  • Mild to moderate pancreatitis — Patients affected by mild to moderate pancreatitis typically recover in one to two weeks. They may require hospitalization for one to three days, or they may be managed at home. Treatments include anti-nausea medications, pain medications, stomach protectants, and a bland, low-fat diet.

What is the prognosis for pancreatitis in pets?

Pets affected by severe pancreatitis have an overall poor prognosis, and conditions such as pancreatic abscess formation and peritonitis can contribute to their risk. If your pet survives a pancreatitis episode, they are at higher risk for a recurrent episode. They are also at risk for developing diabetes mellitus and exocrine pancreatic insufficiency, which occur when the pancreas cannot produce sufficient digestive enzymes. Management steps to help prevent pancreatitis from recurring include:

  • People food — Table scraps are strictly forbidden, if your pet has recovered from pancreatitis.
  • Prescription diet — Prescription diets that support the gastrointestinal tract, and are low- or ultra-low fat, may be recommended.
  • Portions — Smaller, more frequent meals are preferable.
  • Monitoring — Your pet’s pancreatic enzymes should be monitored frequently.

Pancreatitis is a concerning condition, and while not all cases can be prevented, refraining from giving your pet table scraps, maintaining an ideal weight, and keeping them out of the garbage can help decrease their risk.
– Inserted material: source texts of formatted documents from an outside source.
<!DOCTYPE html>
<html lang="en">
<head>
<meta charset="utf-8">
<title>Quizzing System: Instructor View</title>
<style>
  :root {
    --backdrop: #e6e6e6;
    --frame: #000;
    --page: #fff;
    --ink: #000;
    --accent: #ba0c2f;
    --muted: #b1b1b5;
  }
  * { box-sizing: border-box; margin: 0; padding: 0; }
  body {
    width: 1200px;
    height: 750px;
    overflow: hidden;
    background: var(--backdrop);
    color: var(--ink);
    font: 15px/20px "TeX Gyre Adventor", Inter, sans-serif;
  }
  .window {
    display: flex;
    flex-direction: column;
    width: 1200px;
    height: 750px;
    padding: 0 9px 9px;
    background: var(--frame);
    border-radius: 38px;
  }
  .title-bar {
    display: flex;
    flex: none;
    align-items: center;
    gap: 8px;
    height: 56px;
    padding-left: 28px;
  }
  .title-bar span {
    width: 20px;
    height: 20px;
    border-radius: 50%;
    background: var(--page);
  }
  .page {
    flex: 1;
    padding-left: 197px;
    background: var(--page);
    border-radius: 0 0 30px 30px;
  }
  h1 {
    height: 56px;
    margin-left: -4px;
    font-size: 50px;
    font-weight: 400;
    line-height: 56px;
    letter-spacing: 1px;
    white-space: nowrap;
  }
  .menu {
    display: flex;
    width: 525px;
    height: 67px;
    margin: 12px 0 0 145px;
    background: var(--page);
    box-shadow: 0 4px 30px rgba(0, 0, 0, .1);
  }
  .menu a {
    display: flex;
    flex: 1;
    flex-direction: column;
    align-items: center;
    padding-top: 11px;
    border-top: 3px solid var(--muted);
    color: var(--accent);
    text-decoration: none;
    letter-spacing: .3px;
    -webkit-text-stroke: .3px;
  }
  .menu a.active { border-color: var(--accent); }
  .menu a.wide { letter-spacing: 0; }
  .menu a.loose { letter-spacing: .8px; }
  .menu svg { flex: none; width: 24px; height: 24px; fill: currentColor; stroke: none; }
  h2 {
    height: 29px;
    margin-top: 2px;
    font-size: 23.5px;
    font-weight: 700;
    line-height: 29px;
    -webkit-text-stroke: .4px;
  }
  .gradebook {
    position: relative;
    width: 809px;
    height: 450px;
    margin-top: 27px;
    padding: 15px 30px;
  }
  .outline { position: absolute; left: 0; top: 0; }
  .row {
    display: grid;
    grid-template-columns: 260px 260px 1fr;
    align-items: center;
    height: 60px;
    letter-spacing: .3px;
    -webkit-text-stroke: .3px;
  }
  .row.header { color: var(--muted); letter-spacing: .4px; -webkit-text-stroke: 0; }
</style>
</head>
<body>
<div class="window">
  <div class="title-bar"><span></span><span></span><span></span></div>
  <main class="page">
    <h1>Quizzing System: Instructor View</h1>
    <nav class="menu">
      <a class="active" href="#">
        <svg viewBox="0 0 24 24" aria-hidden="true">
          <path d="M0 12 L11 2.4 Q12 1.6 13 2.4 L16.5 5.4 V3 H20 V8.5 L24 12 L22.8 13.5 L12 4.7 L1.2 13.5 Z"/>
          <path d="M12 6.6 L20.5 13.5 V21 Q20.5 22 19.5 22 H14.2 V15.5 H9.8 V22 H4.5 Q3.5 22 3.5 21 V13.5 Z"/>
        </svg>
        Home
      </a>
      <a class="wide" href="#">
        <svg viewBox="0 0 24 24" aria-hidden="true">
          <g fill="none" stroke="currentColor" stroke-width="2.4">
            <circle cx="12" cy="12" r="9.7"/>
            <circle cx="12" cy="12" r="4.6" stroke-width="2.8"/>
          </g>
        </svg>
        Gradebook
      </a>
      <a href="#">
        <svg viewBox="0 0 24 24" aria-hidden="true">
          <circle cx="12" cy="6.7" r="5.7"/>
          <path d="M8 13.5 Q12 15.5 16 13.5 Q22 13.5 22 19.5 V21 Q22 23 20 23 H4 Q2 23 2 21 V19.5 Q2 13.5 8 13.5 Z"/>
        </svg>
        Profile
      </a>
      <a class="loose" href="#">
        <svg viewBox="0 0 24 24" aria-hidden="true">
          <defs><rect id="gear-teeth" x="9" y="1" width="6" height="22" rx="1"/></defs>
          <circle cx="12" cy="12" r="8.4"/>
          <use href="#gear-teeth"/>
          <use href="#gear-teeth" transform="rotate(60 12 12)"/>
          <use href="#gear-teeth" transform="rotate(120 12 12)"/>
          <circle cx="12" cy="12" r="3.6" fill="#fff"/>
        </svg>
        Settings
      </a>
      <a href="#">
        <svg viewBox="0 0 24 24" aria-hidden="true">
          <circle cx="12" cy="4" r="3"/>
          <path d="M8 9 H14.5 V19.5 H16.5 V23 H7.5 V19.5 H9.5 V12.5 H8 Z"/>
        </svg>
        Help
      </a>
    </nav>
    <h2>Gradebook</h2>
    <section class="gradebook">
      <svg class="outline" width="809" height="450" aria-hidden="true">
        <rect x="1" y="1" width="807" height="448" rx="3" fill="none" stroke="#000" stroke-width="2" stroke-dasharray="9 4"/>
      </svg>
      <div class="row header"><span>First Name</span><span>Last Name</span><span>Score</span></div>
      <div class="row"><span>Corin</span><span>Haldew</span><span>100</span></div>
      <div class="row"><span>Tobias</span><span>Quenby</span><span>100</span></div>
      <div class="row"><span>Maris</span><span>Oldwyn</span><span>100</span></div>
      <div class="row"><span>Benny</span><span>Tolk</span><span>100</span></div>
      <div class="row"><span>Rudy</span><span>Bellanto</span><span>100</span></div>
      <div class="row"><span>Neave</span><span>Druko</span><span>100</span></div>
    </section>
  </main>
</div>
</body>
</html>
If you are concerned your pet may be affected by pancreatitis, contact Kennedy Heights Animal and Bird Hospital, so we can relieve their suffering.